I hadn’t planned on putting an altar on my fireplace mantel, although no one in New Orleans would question my judgment. It’s a fairly natural thing to do here. But I’m not from New Orleans. Michigan by birth. Virginia from there on out. And up North, people don’t put altars on their fireplace mantels; they put fancy candles and knickknacks, family photos in fine silver frames, and during the Christmas season they cover ‘em in all manner of evergreens. This doesn’t leave much space for the dead and gone.
I don’t know if the people who were living in my house when the Storm struck are dead. But I do know that they are gone. Gone so far and for so long that the neighbors don’t know where to find them. We’ve tried. They don’t return calls to their pre-Katrina phone numbers. City Hall says they still live at my house, but they don’t come around anymore.
The banker has no answers. Foreclosures have a way of dehumanizing people, treating them as if they never existed. Even Google can’t locate them. It’s as if they disappeared.
Seeing as I can’t find them to return the items they left behind, I decided to show my respects by placing their smallest belongings on the fireplace mantel. It seemed only right. I couldn’t bring myself to throw away the common remnants of past lives. So I put them on display to remind myself and any visitors that a family once lived here, a family which likely lost all they had in the flood.
I catalogued the items I found. They include:
• A Zippo lighter
• A CD of the movie "The Wedding Singer"
• A 2-lb. hand weight
• Several large, primary-colored Legos, the kind used by toddlers
• A stick of women’s concealer, just like the one I use to hide dark circles under my eyes
• A black barber’s comb
• A plastic figurine of the cowboy from the Disney movie "Toy Story"
• A bottle of peach-flavored Cisco, the same "liquid crack" we used to drink in high school once we’d graduated from Boone’s Farm wine coolers
• A 9mm bullet
• Little girl hair ties with large red balls on the tips used to hold ponytails in place
• A sugar dish made in Japan
• A tarnished silver spoon
• A prescription bottle of Orphenadrine, used to treat the painful muscle spasms so common with Parkinson’s disease
• A rusted set of keys
• A boomerang
• A form letter from a class-action lawsuit for "clients who sustained a stroke, heart attack, or any other cardiovascular or heart-related injury while, or soon after, taking Bextra or its generic equivalent, Valdecoxib"
• A plastic green tiger
• Two spools of thread, one blue, the other pink
• A Hibernia bank card
• A pitchfork-looking utensil used for barbecuing
• A golf ball
• Comedy & tragedy masks, just like the kind my aunt used to give me every Christmas when I was a little girl
I pulled down bigger, perhaps, more significant items from the attic. There was furniture, all kinds of wall treatments, a cream-colored and beaded mother-of-the-bride wedding dress, reams of upholstery fabric and boxes. Boxes and more boxes. Overstuffed with paperwork and family photos, Christmas ornaments and toys. I had to put those boxes out for the trash.
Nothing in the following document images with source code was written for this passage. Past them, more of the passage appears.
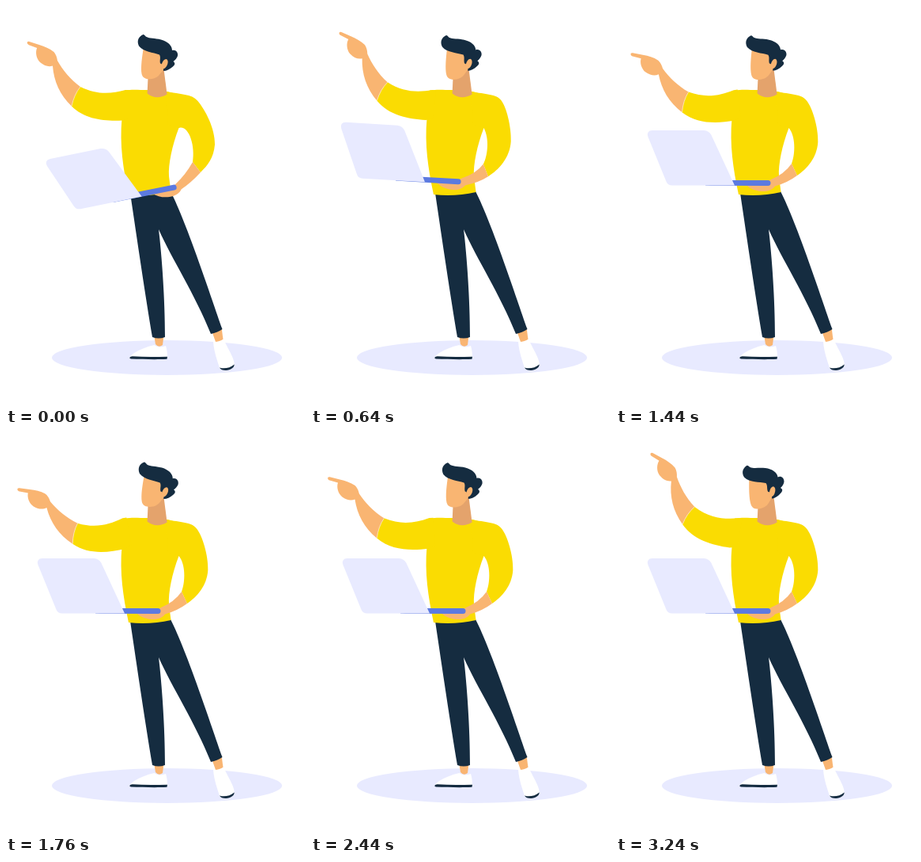
Recreate the animation shown at these times as an HTML page with a canvas. Size 378 by 505 pixels, loop 3720 ms.

```html
<!DOCTYPE html>
<html lang="en">
<head>
<meta charset="utf-8">
<title>Man with laptop</title>
<style>
  html, body { margin: 0; width: 100%; height: 100%; overflow: hidden; background: #fff; }
  canvas { display: block; width: 378px; height: 505px; }
</style>
</head>
<body>
<canvas id="stage"></canvas>
<script>
const W = 378, H = 505, LOOP = 3720, STEP = 40, LAST = 3240;
const NAVY = '#152c40', SKIN = '#f9b572', NECK = '#e4a36c', YELLOW = '#fadc02',
      PALE = '#e8eaff', BLUE = '#5c7ae0', WHITE = '#fff', SEAM = '#fdeac0';

const canvas = document.getElementById('stage');
const dpr = window.devicePixelRatio || 1;
canvas.width = W * dpr;
canvas.height = H * dpr;
const ctx = canvas.getContext('2d');

// [time, value]; arm and head in degrees, lap goes from 1 (lowered) to 0 (rest)
const ARM = [[0, 0], [340, 12], [480, 10.8], [560, 8.6], [640, 5.9], [960, 0.3], [1120, 0],
  [1680, -10.4], [1780, -10.4], [2260, -6.3], [2440, -4.3], [2800, 2.2], [2960, 6.4], [3240, 10.6]];
const HEAD = [[0, 0], [400, 0.4], [640, 2.6], [1040, 8], [1160, 8], [1680, -1.2], [1900, -1.2],
  [2440, 0.9], [2900, 8], [3240, 8]];
const LAP = [[0, 1], [600, -0.3], [1080, 0], [3240, 0]];

// Smooth interpolation that never overshoots its keys
function track(keys, t) {
  const n = keys.length - 1;
  const rise = i => (keys[i + 1][1] - keys[i][1]) / (keys[i + 1][0] - keys[i][0]);
  const slope = i => {
    if (i === 0 || i === n) return 0;
    const a = rise(i - 1), b = rise(i);
    return a * b > 0 ? 2 * a * b / (a + b) : 0;
  };
  let i = 0;
  while (i < n - 1 && t > keys[i + 1][0]) i++;
  const [t0, v0] = keys[i], [t1, v1] = keys[i + 1];
  const d = t1 - t0, u = Math.min(1, (t - t0) / d), u2 = u * u, u3 = u2 * u;
  return v0 * (2 * u3 - 3 * u2 + 1) + v1 * (3 * u2 - 2 * u3)
    + d * (slope(i) * (u3 - 2 * u2 + u) + slope(i + 1) * (u3 - u2));
}

function fill(color, d) {
  ctx.fillStyle = color;
  ctx.fill(new Path2D(d));
}

function seam(d) {
  ctx.strokeStyle = SEAM;
  ctx.lineWidth = 0.8;
  ctx.stroke(new Path2D(d));
}

function turned(deg, x, y, draw) {
  ctx.save();
  ctx.translate(x, y);
  ctx.rotate(deg * Math.PI / 180);
  ctx.translate(-x, -y);
  draw();
  ctx.restore();
}

function drawLegs() {
  fill(PALE, 'M58 444A145.5 22 0 0 1 349 444A145.5 22 0 0 1 58 444Z');
  fill(SKIN, 'M187 415L199.5 416L198 428Q193 432 189 427Z');
  fill(WHITE, 'M157 443C160 437 178 430 187.5 428C191 431 197 431 202 429C204 436 204 440 204 444Z');
  fill(NAVY, 'M156.3 444Q157 442.2 160 442.3C175 443.4 190 443 204 442.8L203.5 445.8C190 446.5 172 446 158 445.5Q156.2 445.2 156.3 444Z');
  fill(SKIN, 'M260 410L272.5 406L274.5 421Q270 426 265 424Z');
  fill(WHITE, 'M262 424C267 424.5 271 423 275 420.5C280 432 290 447 288.5 453C286 459 274 460 270 457C267 447 263 437 262 424Z');
  fill(NAVY, 'M270 456.5C275 458.5 284 457 288.6 452.5C289 456 284 460 278 460C274 460 271 459 270 456.5Z');
  fill(NAVY, 'M157 236C165 290 176.5 368 185 418Q193 421 201 418C201 370 197 315 193 282C210 320 239 364 259 414Q267 412.5 273.5 408C260 370 229 275 208 234Z');
}

function drawTorso(mix) {
  fill(YELLOW, 'M150 106.5C160 105 168 106 179 106L203 108L220 112L225 150L218.5 154'
    + 'C210 176 205 200 206 215L208.5 235Q182 241 155 238C148 205 143.5 175 146.5 142Z');
  // Sleeve of the arm that carries the laptop
  fill(YELLOW, `M203 108C220 111.5 235 111 ${mix(241, 242)} 119.5`
    + `C${mix(248, 252)} ${mix(128, 131)} ${mix(256, 264.5)} ${mix(153, 155)} ${mix(255.3, 264)} ${mix(172, 175)}`
    + `C${mix(254, 262.5)} ${mix(192, 192)} ${mix(241, 255)} ${mix(206, 201)} ${mix(229, 246)} ${mix(214, 210)}`
    + `L${mix(222, 236)} ${mix(199, 197)}`
    + `C${mix(227, 239.5)} ${mix(186, 176)} ${mix(227, 231)} ${mix(164, 150)} 218.5 154L205 150Z`);
  fill(NECK, 'M180 80L178.6 110.5Q190 119.5 203.6 111.5L198.5 72Z');
}

function drawHead() {
  fill(SKIN, 'M174 52C172 64 170 78 171.6 86C172.8 91 177 92.4 182 92.2C188 92 192 89.5 194.5 86C198 82 200 79 201 75L201 56Z');
  fill(NAVY, 'M168 50.5C165 44 167.5 38.5 173.5 36C175 36 175.5 37.5 177 38.8C182 41.5 188 40.4 196 42.6'
    + 'C204.5 45 210 50 210 56C214 54.5 218 58 217 63C216 66 214 68 211.5 70C214 72 214 74 211 76.5'
    + 'C207 80 203 82 199 82L199 78L196.5 73L195 72.5C194 68 196 65 194 61.5C186 58.5 174 58 168 50.5Z');
  fill(SKIN, 'M196.6 74C198 69.5 200 67 202.6 67C205.6 68 205 73 203 76C201 79.5 198 80 196 79Z');
}

function drawPointer() {
  fill(SKIN, 'M94 102C81 92.5 72 81 65 69Q64 62 60.5 58C55 53.5 49 51.2 42 49L29.5 45C26 44 26 48 29 49.2L39.2 53'
    + 'C37 58 38 66 43 71C49 76 54 77 59 75.5C60.5 95 68 112 83 126.5Z');
  fill(YELLOW, 'M151 106C133 111 115 112.5 94 102Q86 112 83 126.5C100 143.5 125 145.5 147 144.5L156 142L156 106Z');
  seam('M94 102Q86 112 83 126.5');
}

function drawLaptop(s, mix) {
  const ex = 195 + 20 * s, ey = 223 + 5 * s, turn = -11.5 * s;
  const a = turn * Math.PI / 180, c = Math.cos(a), n = Math.sin(a);
  const at = (x, y) => {
    const dx = x - 195, dy = y - 223;
    return `${ex + dx * c - dy * n} ${ey + dx * n + dy * c} `;
  };
  fill(SKIN, `M${mix(222, 236)} ${mix(199, 197)}Q${mix(213, 227)} ${mix(212, 213)} ${at(196, 219)}`
    + `L${at(190, 223)}L${at(164, 225)}C${at(171, 233)}${at(182, 234.5)}${at(189, 234)}`
    + `C${at(196, 233)}${at(199, 230)}${at(201, 227.5)}`
    + `Q${mix(217, 233)} ${mix(223, 224)} ${mix(229, 246)} ${mix(214, 210)}Z`);
  ctx.save();
  ctx.translate(ex - 195, ey - 223);
  turned(turn, 195, 223, () => {
    fill(BLUE, 'M113 226.2L147 225L146 220L192 220A3.5 3.5 0 0 1 192 227L113 226.8Z');
    fill(PALE, 'M46 157L111 157Q117.5 157.3 120.5 163L150 226.5L71 226.5Q65.5 226.5 63.5 221.5L40.4 165Q38.2 157.3 46 157Z');
  });
  ctx.restore();
}

function draw(now) {
  const t = Math.min(LAST, Math.floor((now % LOOP) / STEP) * STEP);
  const s = track(LAP, t);
  const mix = (rest, low) => rest + (low - rest) * s;
  ctx.setTransform(dpr, 0, 0, dpr, 0, 0);
  ctx.fillStyle = WHITE;
  ctx.fillRect(0, 0, W, H);
  drawLegs();
  drawTorso(mix);
  turned(-track(HEAD, t), 196, 94, drawHead);
  turned(track(ARM, t), 151, 126, drawPointer);
  drawLaptop(s, mix);
}

let start;
function tick(now) {
  if (start === undefined) start = now;
  draw(Math.max(0, now - start));
  requestAnimationFrame(tick);
}
draw(0);
requestAnimationFrame(tick);
</script>
</body>
</html>
```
A woman can only look at Easy-Bake Ovens and remote-control race cars for so long. Soon enough they begin to they make her crazy wondering what happened to the children to whom they belonged. Maybe one day they’ll pass by for a visit and tell me.
(Photo: Ariane Wiltse)